> _Task brief_:
Search the listing for the word "text" and say how many lines have it, nothing besides.

> _Records shown_:
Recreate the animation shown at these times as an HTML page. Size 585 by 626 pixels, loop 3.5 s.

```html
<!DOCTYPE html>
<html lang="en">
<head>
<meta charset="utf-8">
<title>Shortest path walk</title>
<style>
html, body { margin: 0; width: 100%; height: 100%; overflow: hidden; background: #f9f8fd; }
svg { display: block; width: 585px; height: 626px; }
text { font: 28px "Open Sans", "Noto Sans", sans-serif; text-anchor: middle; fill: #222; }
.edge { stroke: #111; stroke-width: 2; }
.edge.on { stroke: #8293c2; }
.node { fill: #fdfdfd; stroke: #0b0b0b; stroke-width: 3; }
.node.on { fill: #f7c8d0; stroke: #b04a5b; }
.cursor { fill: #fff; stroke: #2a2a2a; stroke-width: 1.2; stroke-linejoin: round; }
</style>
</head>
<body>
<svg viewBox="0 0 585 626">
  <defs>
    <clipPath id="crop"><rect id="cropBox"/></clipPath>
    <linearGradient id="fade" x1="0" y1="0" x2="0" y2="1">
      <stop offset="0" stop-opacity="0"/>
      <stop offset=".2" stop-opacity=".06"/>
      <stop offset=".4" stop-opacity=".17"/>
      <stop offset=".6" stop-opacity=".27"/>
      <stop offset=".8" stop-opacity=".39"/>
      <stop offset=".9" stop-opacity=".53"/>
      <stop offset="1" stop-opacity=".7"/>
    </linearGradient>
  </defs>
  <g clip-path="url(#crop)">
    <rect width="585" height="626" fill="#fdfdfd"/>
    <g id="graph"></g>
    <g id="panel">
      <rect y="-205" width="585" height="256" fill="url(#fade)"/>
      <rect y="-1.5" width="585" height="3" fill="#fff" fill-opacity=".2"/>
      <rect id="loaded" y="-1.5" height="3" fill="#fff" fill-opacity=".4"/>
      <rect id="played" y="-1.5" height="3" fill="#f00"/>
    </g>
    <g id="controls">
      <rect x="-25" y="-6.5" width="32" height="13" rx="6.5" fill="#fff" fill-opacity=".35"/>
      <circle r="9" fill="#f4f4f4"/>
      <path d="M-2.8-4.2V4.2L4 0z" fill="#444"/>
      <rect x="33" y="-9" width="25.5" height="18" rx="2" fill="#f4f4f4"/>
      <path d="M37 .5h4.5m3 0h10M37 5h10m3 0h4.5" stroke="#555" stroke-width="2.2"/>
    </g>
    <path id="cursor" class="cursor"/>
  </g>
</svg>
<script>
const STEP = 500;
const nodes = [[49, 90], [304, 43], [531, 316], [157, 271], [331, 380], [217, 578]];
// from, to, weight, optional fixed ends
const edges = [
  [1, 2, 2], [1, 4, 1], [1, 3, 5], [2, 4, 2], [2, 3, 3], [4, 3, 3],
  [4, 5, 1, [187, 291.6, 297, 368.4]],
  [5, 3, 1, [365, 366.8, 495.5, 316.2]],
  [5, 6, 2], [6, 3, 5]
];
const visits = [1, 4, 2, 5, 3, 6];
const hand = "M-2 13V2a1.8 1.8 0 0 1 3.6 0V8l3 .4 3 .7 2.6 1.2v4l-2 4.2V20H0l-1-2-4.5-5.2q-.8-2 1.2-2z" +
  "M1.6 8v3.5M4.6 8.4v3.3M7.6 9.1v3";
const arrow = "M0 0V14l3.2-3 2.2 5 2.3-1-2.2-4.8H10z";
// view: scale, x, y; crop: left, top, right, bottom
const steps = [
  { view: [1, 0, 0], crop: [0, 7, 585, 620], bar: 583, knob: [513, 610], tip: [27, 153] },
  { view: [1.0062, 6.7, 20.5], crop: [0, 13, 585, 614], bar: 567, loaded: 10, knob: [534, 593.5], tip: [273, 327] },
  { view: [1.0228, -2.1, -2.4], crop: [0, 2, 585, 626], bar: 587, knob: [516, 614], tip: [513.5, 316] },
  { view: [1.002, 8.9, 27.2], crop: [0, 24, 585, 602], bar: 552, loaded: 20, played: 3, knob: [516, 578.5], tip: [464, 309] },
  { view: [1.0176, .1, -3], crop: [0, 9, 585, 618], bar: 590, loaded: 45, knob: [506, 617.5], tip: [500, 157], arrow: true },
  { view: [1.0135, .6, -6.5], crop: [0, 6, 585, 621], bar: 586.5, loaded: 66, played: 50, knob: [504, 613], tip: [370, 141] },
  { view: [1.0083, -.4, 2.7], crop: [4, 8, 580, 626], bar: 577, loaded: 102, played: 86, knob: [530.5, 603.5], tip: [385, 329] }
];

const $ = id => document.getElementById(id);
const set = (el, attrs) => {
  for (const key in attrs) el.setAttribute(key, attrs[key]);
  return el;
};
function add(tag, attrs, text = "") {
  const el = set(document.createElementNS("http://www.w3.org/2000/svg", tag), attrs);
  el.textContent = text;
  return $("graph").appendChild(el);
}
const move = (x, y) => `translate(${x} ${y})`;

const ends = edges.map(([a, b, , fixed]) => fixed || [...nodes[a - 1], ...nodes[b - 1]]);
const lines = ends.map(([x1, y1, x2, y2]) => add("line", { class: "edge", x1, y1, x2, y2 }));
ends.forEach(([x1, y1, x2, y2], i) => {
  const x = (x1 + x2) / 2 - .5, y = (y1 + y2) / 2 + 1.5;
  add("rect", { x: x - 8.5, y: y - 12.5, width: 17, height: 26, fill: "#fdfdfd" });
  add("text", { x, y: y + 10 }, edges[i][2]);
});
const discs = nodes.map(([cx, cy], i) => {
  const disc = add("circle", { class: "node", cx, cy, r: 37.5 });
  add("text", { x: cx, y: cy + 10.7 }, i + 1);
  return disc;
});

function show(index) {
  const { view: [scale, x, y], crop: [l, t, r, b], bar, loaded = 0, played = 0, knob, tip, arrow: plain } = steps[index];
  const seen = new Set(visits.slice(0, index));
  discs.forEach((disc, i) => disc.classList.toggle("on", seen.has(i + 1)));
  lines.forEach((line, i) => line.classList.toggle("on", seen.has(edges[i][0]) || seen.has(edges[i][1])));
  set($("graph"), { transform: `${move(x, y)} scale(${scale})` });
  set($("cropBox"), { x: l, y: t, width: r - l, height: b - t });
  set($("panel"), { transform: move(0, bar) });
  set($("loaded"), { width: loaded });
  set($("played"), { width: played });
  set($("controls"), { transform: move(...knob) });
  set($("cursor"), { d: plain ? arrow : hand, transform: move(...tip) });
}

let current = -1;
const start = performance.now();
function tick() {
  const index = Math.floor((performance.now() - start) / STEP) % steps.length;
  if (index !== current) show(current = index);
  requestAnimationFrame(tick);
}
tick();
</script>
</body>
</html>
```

> _Answer to this problem_:
5